Born Martin John C. Freeman in the town of Aldershot, part of the English county of Hampshire, on Sept. 8, 1971, he was the youngest of five children by parents Geoff and Philomena Norris. Raised Roman Catholic, he was educated at Cardinal Newman School in Hersham before attending the private Salesian School for his secondary education. After studying at the Central School of Speech and Drama in London, he began making guest and recurring appearances on British television. Among his notable early turns was on the sketch comedy series "Bruiser" (BBC, 2000), which featured Ricky Gervais among its writers and allowed Freeman to perfect his pained reaction to mortifying situations. He made his feature debut in 2000's "The Low Down," and played Ricky C, the equally clueless gangsta wanna-be pal of Sacha Baron Cohen's Ali G in "Ali G Indahouse" (2002). That same year, Freeman was vaulted to critical and audience attention as paper company sales representative Tim Canterbury in the original U.K. version of "The Office." A likable thirty-something with a knack for self-deprecating humor and pranks, Canterbury also struggled to find some worth in his existence, which largely consisted of his life at home with his parents and his seemingly pointless job. Hope surfaced in the form of a potential romance with company receptionist Dawn Tinsely (Lucy Davis), but Canterbury's reticence prevented them from becoming a couple until the show's second season finale. The show's international popularity, which earned it a Golden Globe and two Emmy nominations in America, thrust Freeman into global waters, where he was able to parlay his fame in several notable productions.

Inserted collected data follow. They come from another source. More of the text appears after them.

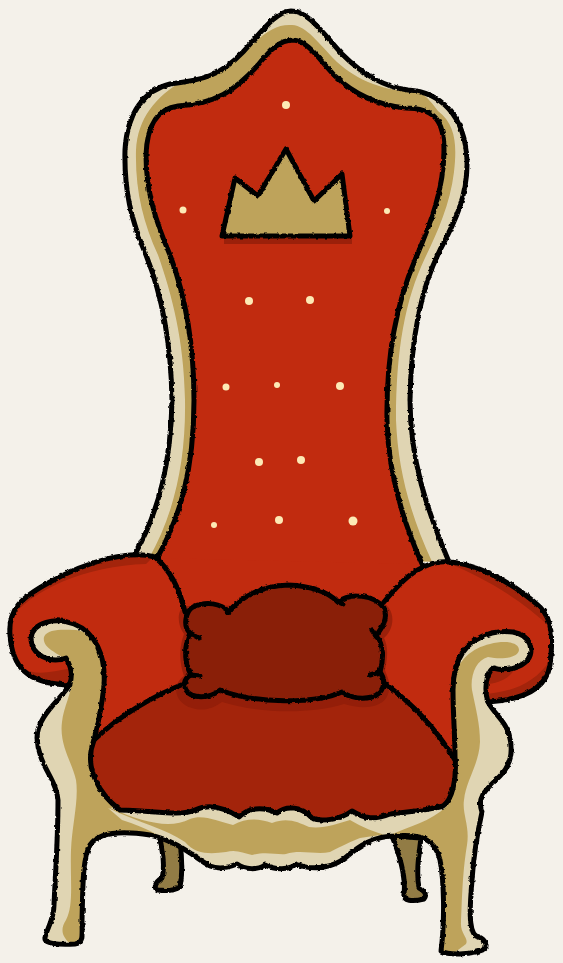
<!DOCTYPE html>
<html lang="en">
<head>
<meta charset="utf-8">
<title>Royal throne</title>
<style>
:root{--paper:#f4f1ea;--ink:#050403;--red:#c12b0f;--seat:#a3240b;--cushion:#8a1f08;--shade:#8f1d08;--gold:#bea35b;--cream:#e0d5b3;--dark-gold:#927b45;--stud:#fdeab5}
html,body{margin:0;height:100%;overflow:hidden;background:var(--paper)}
.throne{display:block;width:563px;height:963px}
.outline{fill:none;stroke:var(--ink);stroke-width:5;stroke-linecap:round;stroke-linejoin:round}
.red{fill:var(--red)}.seat{fill:var(--seat)}.cushion{fill:var(--cushion)}.gold{fill:var(--gold)}.cream{fill:var(--cream)}.dark{fill:var(--dark-gold)}.studs{fill:var(--stud)}
.shadow{fill:var(--shade);opacity:.75}
</style>
</head>
<body>
<svg class="throne" viewBox="0 0 563 963" role="img" aria-label="Red and gold throne with a crown on its back and a cushion on the seat">
<defs>
<filter id="rough-ink" filterUnits="userSpaceOnUse" x="0" y="0" width="563" height="963">
<feTurbulence type="fractalNoise" baseFrequency=".25" numOctaves="2" seed="4"/>
<feDisplacementMap in="SourceGraphic" scale="3" xChannelSelector="R" yChannelSelector="G"/>
</filter>
<path id="back-frame" d="M134 556C160 510 171 460 172 400C171 340 162 295 146 255C131 220 124 190 125 150C127 112 145 90 170 84C203 80 220 76 243 52C262 31 275 12 291 11C308 11 322 32 342 54C362 74 385 87 408 90C440 92 465 115 467 160C468 195 455 222 440 250C420 290 411 340 410 400C410 460 427 510 449 562"/>
<path id="back-panel" d="M156 560C180 518 194 470 194 400C194 340 185 295 170 255C155 220 146 190 146 155C147 128 155 109 178 106C215 104 235 91 258 65C270 50 280 40 293 40C308 41 318 58 335 76C355 95 380 105 405 108C434 108 444 120 444 150C444 190 430 225 415 260C398 300 386 350 387 420C388 470 402 520 423 566"/>
<path id="left-arm" d="M94 740C120 715 155 695 186 683L185 612C180 590 170 570 155 557C130 550 90 560 50 582C20 598 8 610 10 635C12 665 25 684 70 685L100 690Z"/>
<path id="right-arm" d="M455 760C437 730 412 703 384 683V602C398 585 415 565 440 562C470 560 510 580 540 607C553 620 553 640 550 665C546 690 520 700 488 702L456 710Z"/>
<path id="seat-shape" d="M94 740C120 715 155 695 186 683H384C412 703 437 730 455 760C457 780 452 800 443 806C425 811 405 812 390 814C375 820 365 819 352 811C340 820 320 822 312 818C300 805 285 806 277 813C262 806 248 808 239 817C225 808 210 803 195 810C180 817 150 810 120 810C100 795 83 768 94 740Z"/>
<path id="wood" d="M66 658C50 664 31 655 31 638C33 622 55 617 74 624C95 632 106 655 104 685C102 705 98 725 94 740C83 768 100 795 120 810C150 810 180 817 195 810C210 803 225 808 239 817C248 808 262 806 277 813C285 806 300 805 312 818C320 822 340 820 352 811C365 819 375 820 390 814C405 812 425 811 443 806C452 800 457 780 455 757C455 735 453 715 453 690C453 660 465 640 492 633C512 629 530 633 531 650C531 665 510 673 493 668C486 674 484 690 488 702C494 714 505 720 509 734C514 752 510 766 500 776C488 788 476 796 482 812C478 830 474 850 472 880C470 905 468 930 476 936C484 938 488 944 485 949C475 954 450 956 441 951C445 920 444 880 440 860C435 838 420 834 395 836C375 836 360 845 345 858C335 866 315 872 296 864C290 870 275 870 265 865C258 870 245 870 237 864C230 867 220 870 210 866C195 858 180 842 150 835C130 832 100 830 90 845C82 860 83 890 82 920C82 935 84 943 75 944C60 945 44 944 45 938C46 930 54 920 54 905C55 880 58 840 58 800C57 780 38 765 37 738C37 719 54 705 66 690C74 680 72 668 66 658Z"/>
<path id="cushion-shape" d="M229 612C240 597 262 586 288 585C312 586 328 592 338 602C350 592 375 595 384 608C389 620 380 630 376 636C385 645 383 662 380 672C388 683 382 694 372 697C360 700 350 697 342 692C315 704 255 704 220 690C210 699 191 699 186 690C182 681 187 677 191 675C184 662 184 646 190 633C183 627 185 612 193 607C206 601 221 603 229 612Z"/>
<path id="crown" d="M235 178L258 196L286 149L314 201L342 174L350 236H222Z"/>
<clipPath id="wood-clip"><use href="#wood"/></clipPath>
<clipPath id="back-clip"><use href="#back-frame"/></clipPath>
<clipPath id="left-arm-clip"><use href="#left-arm"/></clipPath>
<clipPath id="right-arm-clip"><use href="#right-arm"/></clipPath>
</defs>
<rect width="563" height="963" fill="var(--paper)"/>

<g id="rear-legs" filter="url(#rough-ink)">
<g class="dark">
<path id="rear-left" d="M160 838C163 855 165 867 162 878C155 882 153 889 158 890C166 891 174 891 180 887C183 873 182 858 180 842Z"/>
<path id="rear-right" d="M392 836C400 856 406 878 404 894C403 901 412 902 424 899C428 894 423 890 419 888C416 872 419 854 421 838Z"/>
</g>
<use href="#rear-left" class="outline"/><use href="#rear-right" class="outline"/>
</g>

<g id="backrest">
<use href="#back-frame" class="cream"/>
<path class="gold" clip-path="url(#back-clip)" d="M148 560C174 515 186 462 185 400C184 340 172 295 158 255C143 222 135 190 136 150C138 118 155 97 184 80L220 70L249 48C266 31 277 24 292 25C307 26 318 43 337 62C357 80 384 92 420 92C428 98 433 104 438 111C456 125 457 145 454 172C450 205 437 233 425 258C405 300 396 350 396 420C398 470 410 515 434 566Z"/>
<use href="#back-panel" class="red"/>
<path class="red" d="M156 558L186 690H384L423 564Z"/>
<g filter="url(#rough-ink)"><use href="#back-frame" class="outline"/><use href="#back-panel" class="outline"/></g>
<g class="studs">
<circle cx="286" cy="105" r="4"/><circle cx="183" cy="210" r="3.5"/><circle cx="387" cy="211" r="3"/>
<circle cx="249" cy="301" r="4"/><circle cx="310" cy="300" r="4"/>
<circle cx="226" cy="387" r="3.5"/><circle cx="277" cy="385" r="3"/><circle cx="340" cy="386" r="4"/>
<circle cx="259" cy="462" r="4"/><circle cx="301" cy="460" r="4"/>
<circle cx="214" cy="525" r="3"/><circle cx="279" cy="520" r="4"/><circle cx="353" cy="521" r="4.5"/>
</g>
<path class="shadow" d="M224 236H352V244H224Z"/>
<use href="#crown" class="gold"/>
<use href="#crown" class="outline" filter="url(#rough-ink)"/>
</g>

<g id="arms">
<use href="#left-arm" class="red"/>
<use href="#right-arm" class="red"/>
<g clip-path="url(#left-arm-clip)"><path class="seat" d="M8 622C30 590 85 566 146 564L160 550H40L5 600ZM12 655C24 678 42 674 72 668V690H30Z"/></g>
<g clip-path="url(#right-arm-clip)"><path class="seat" d="M440 560C480 575 520 598 553 630V590L480 550ZM486 694C510 692 535 684 550 660L555 690L490 706ZM484 668C495 673 506 672 514 670C508 680 496 684 486 684Z"/></g>
</g>
<use href="#seat-shape" class="seat"/>

<g id="cushion">
<path class="shadow" d="M184 606C176 612 178 626 184 634C178 650 180 665 184 676C170 686 176 704 192 708C204 712 214 708 222 702C260 714 312 714 344 704C362 710 384 708 388 694C392 684 387 677 385 670C388 656 388 646 384 638C394 630 396 612 385 604Z"/>
<use href="#cushion-shape" class="cushion"/>
</g>

<g id="woodwork">
<use href="#wood" class="gold"/>
<g class="cream" clip-path="url(#wood-clip)">
<path d="M66 660C56 652 42 648 44 637C48 628 64 630 76 630C90 632 98 642 104 655L110 640L75 612L25 620L25 655L50 670Z"/>
<path d="M70 668C77 685 64 703 62 722C59 745 72 762 76 780C79 800 72 825 71 850C70 880 74 905 66 920C59 931 63 938 73 946H40L30 740Z"/>
<path d="M108 808C140 823 166 829 185 842C196 855 211 854 226 852C236 849 243 853 252 855C266 851 276 855 286 854C300 849 316 855 330 852C342 846 350 842 360 838L394 833C376 842 360 850 345 870L210 875C190 858 172 836 122 820Z"/>
<path d="M110 808C145 823 170 829 190 819C203 814 217 821 233 825C246 818 258 818 272 823C287 817 298 822 309 827C323 829 337 824 350 820C362 827 374 832 388 836C410 826 430 822 447 806L390 802L240 798Z"/>
<path d="M453 680C458 660 472 648 490 644C505 640 519 642 519 650C518 658 502 660 488 657C476 660 470 676 472 690C476 710 480 724 480 742C479 765 466 780 464 800C462 814 470 826 467 845C462 875 462 905 461 922C460 934 469 938 466 944L450 956H495L490 820L525 745L496 690L500 675L540 665V625H490L452 655Z"/>
</g>
</g>

<g id="ink-lines" class="outline" filter="url(#rough-ink)">
<path d="M185 612C180 590 170 570 155 557C130 550 90 560 50 582C20 598 8 610 10 635C12 665 25 684 70 685"/>
<path d="M384 602C398 585 415 565 440 562C470 560 510 580 540 607C553 620 553 640 550 665C546 690 520 700 488 702"/>
<path d="M94 740C120 715 155 695 186 683M384 683C412 703 437 730 455 760"/>
<use href="#wood"/>
<use href="#cushion-shape"/>
<path d="M190 633L199 638M376 636L372 630M191 675L200 676M380 672L370 675M229 612L233 607M338 602L343 604"/>
</g>
</svg>
</body>
</html>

In "Love Actually" (2003), he played an actor's stand-in for a sex scene in a film, and pursued a tentative relationship with his fellow stand-in (Joanna Page). And in the big screen adaptation of the cult favorite "The Hitchhiker's Guide to the Galaxy" (2005), he was top-billed as the hapless Arthur Dent, who becomes the sole survivor of Earth's destruction and joins a crew of fellow misfits in defeating an alien race from spreading bureaucracy through the universe. Freeman soon settled into a steady schedule of supporting turns in British features and the occasional American production while taking the lead in several U.K. television series. "In "Hardware" (ITV, 2003-04), he was a sarcastic hardware store employee who spent his days mocking overeager customers, while "The Robinsons" (BBC2, 2005) cast him as a insurance actuary who grew dissatisfied with his career and decided to remake his life. A rare break from comedy came with the miniseries "Charles II: The Power and the Passion" (BBC 1, 2003), which cast him as English politician Lord Shaftesbury.
The year 2007 saw Freeman in no less than seven films, including leads in the comedy "The All Together," as a screenwriter who loathed British gangster films, only to find himself at the mercy of real London mobsters, and Peter Greenaway's "Nightwatching," which cast Freeman as the artist Rembrandt. In 2009, he starred in the miniseries "Boy Meets Girl" (ITV, 2009) as an aimless clerk with socialist leanings who accidentally switched bodies with a glamorous fashion journalist. Freeman's breakout year proved to be 2010. After a more than a decade as an entertainment favorite in the UK and a cult hero in the U.S. and abroad, Freeman broke out when, after seemingly endless debate, he was cast as Bilbo Baggins, the hero of J.R.R. Tolkien's fantasy novel "The Hobbit" (2012) in a film adaptation produced and directed by Peter Jackson, who won an Oscar for his "Lord of the Rings" trilogy (2001, 2002, 2003). Freeman was nearly forced to turn down the role due to his duties on "Sherlock" (BBC 1, 2010- ), an updated television adaptation of Sir Arthur Conan Doyle's Sherlock Holmes stories. Freeman played the series' Dr. Watson, a former Army doctor who suffered a debilitating wound while serving in Afghanistan, and found himself aiding the brilliant but highly dysfunctional consulting detective Sherlock Holmes (Benedict Cumberbatch). His performance earned the actor an Emmy Award nomination for Outstanding Supporting Actor in a Miniseries or a Movie. Freeman also appeared as a vicious killer in the British dark comedy "Wild Target" (2010) with his "Hitchhiker" co-star Bill Nighy and Emily Blunt.
The World's EndOliver Chamberlain
The Pirates! Band of MisfitsThe Pirate with a Scarf
What's Your Number?Simon
The Good NightGary Sheller
Hot FuzzMetropolitan Police Sergeant
The Hitchhiker's Guide To the GalaxyArthur Dent
Ali G IndahouseRicky C
The Low DownSolomon